For the first time since the aftermath of 23rd of June, I found myself uplifted yesterday at the prospect of Brexit.
If, like me, you’ve remained glued to the papers and every inch of social media clambering for some understanding of the post-Brexit world, then you’ve probably also been verging on some sort of post-traumatic stress disorder, catatonic with indecision about what to do next. Your only anchor has been a bottle of red wine and Netflix or browsing property prices in far away places, planning your imminent escape.
But after a breakfast meeting of thinkers and campaigners on our food system, hosted by Capco and the Centre for London , I found myself seeing Brexit, not for what it is, but for what it could be: a huge opportunity to reframe and redesign the systems we know aren’t working for the vast majority of people: from our food system, to our finance system and beyond.

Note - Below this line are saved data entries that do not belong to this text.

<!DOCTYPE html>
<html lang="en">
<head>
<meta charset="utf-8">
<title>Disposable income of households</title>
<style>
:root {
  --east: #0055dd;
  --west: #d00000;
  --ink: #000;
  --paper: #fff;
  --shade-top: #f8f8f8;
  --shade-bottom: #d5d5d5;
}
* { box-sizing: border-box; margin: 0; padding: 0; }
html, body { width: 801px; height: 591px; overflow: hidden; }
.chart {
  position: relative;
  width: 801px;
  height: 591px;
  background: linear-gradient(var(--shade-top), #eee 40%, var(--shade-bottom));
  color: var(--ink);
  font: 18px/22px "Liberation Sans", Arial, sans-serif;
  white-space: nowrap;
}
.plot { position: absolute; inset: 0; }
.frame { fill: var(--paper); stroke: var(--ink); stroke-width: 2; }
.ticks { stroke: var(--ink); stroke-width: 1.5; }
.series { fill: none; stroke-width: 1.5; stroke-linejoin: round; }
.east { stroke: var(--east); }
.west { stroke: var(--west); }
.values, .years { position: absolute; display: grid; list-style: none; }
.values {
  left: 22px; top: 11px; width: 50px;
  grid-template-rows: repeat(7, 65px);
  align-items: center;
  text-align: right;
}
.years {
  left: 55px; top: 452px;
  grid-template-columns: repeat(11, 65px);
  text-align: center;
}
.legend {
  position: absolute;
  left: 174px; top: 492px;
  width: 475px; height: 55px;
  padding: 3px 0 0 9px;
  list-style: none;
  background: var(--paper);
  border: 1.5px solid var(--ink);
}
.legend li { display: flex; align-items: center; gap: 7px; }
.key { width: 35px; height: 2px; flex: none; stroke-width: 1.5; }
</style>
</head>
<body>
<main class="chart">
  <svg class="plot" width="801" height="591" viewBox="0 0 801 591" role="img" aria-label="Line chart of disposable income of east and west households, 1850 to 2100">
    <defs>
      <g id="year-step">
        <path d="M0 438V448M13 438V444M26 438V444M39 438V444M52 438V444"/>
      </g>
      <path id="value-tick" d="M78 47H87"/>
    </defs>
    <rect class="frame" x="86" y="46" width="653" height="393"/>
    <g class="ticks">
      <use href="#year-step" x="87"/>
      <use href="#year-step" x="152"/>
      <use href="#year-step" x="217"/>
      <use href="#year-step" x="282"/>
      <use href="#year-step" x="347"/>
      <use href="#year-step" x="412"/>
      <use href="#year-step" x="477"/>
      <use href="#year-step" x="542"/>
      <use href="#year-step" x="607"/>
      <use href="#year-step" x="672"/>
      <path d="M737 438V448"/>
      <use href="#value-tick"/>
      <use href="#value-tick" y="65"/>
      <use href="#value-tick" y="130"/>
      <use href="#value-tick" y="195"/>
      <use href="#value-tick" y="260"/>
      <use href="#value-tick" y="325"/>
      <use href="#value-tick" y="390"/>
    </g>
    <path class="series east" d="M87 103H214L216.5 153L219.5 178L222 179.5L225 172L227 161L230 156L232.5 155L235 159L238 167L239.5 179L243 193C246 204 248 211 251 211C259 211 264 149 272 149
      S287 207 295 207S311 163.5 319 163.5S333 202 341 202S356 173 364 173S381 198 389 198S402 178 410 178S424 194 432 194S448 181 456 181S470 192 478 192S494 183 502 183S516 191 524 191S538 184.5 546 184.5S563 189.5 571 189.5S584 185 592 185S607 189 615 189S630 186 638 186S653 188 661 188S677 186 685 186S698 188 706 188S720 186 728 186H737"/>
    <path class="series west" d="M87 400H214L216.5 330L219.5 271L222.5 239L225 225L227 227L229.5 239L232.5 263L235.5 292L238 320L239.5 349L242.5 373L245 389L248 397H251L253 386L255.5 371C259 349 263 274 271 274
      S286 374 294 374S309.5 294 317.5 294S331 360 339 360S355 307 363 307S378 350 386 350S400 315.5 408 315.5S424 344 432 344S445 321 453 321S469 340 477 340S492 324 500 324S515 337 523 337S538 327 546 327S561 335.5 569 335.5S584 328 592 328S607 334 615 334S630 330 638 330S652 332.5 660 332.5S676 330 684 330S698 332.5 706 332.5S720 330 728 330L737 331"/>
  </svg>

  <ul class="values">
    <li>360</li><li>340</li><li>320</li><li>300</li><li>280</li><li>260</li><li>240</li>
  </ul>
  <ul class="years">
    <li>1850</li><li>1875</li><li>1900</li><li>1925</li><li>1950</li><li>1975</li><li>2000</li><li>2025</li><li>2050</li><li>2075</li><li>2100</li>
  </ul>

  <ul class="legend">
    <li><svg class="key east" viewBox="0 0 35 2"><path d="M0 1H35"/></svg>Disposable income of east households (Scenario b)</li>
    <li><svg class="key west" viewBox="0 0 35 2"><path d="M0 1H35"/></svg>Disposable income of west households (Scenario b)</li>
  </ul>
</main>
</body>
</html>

Everything is up for grabs. Unlike the 2008 financial crisis, we don’t have to rebuild the house of cards and mask over the flaws anymore.
Consider this scenario with regards to food. Professor Tim Lang wrote a hugely insightful paper that highlighted what would happen with the UK’s food system in the event of Brexit. Food prices would rise (they already are as a result of a falling pound); migration would lead to a shortage of workers, both on farms and in restaurants; farmers would see subsidies slashed with the loss of the Common Agricultural Policy; food-related health issues, such as diabetes, (which cost our economy dearly), would be on the rise, as access to affordable, healthy foods could diminish. Think of how much of our fresh food comes from southern Europe. The list goes on, and its not a pretty picture.
Our food system has long suffered problems around inequality, where there is a clear divide between the haves and the have-nots, where the big companies seem to have all the control, and the rest – farmers, consumers – have none. You can read about some of this in these fantastic essays. Under the doomsday Brexit scenario, things only get worse.
But consider an alternative scenario. All regions of the country – including London – will be looking for greater devolution of powers to bring more responsibility for things that matter to bear locally. Brexit was, in part, a backlash against power that was considered too remote and too elite. What better opportunity to reimagine how our important systems, like food, can present different outcomes?
If London, for example, had more powers over its food policy – from how and where food is grown to how it’s distributed; being able to incentivise producers and providers of healthy food; consider migration needs to meet a bustling food sector; or more policy levers to tackle food waste and carbon impact. Devolution of food policy could actually bring bring greater equity, healthy diets, and a more democratic food system.
Brexit is the opportunity to throw what we have up in the air and start over, whether it’s with our food system or another sector. It forces renegotiation of standards, trade rules and our governance.
Where do companies stand in all of this? In the aftermath of the financial crisis in 2008, I know of many in the private sector felt powerless. They watched the memes of the Occupy movement and agreed that our system of laissez-faire capitalism wasn’t delivering for the poorest. But they failed to act, instead fighting fires of a depressed economy – pushing costs down, laying people off, creating zero-hour contracts. So, 8 years later, we’re left with an even more vulnerable population, clearly divided with little hope.
With Brexit, however, this choice is with us again. Companies can take the short-term easy way; cut costs, keep business as usual and cross fingers that they’ll survive. Or they can see how we can redefine a social contract between business and society. Regardless of what happens politically in the coming weeks and months, let’s reimagine the role of companies in providing people with meaningful work; let’s reduce income inequality; and build a more cooperative, localised future that shares the spoils.
While my initial reaction to Brexit was also one of powerlessness and despair, I can now see an alternative. Right now, while every company will of course be drawing up their Plan B’s, they could also be looking more deeply. Every company should be having a conversation with their employees about how Brexit can be an opportunity to build a better and more inclusive economy, and laying out ideas for what they can do to get there – as individuals, as departments, as companies, as sectors.
This should, in fact, be our Plan A – because there really is no other choice. Creativity emerges out of crises. I’m bored of Netflix now. Let’s harness this crisis for the better, and get on with it.
Deborah is a campaigner, writer and former Director of the World Development Movement. She blogs for The Guardian and is a partner at Jericho Chambers.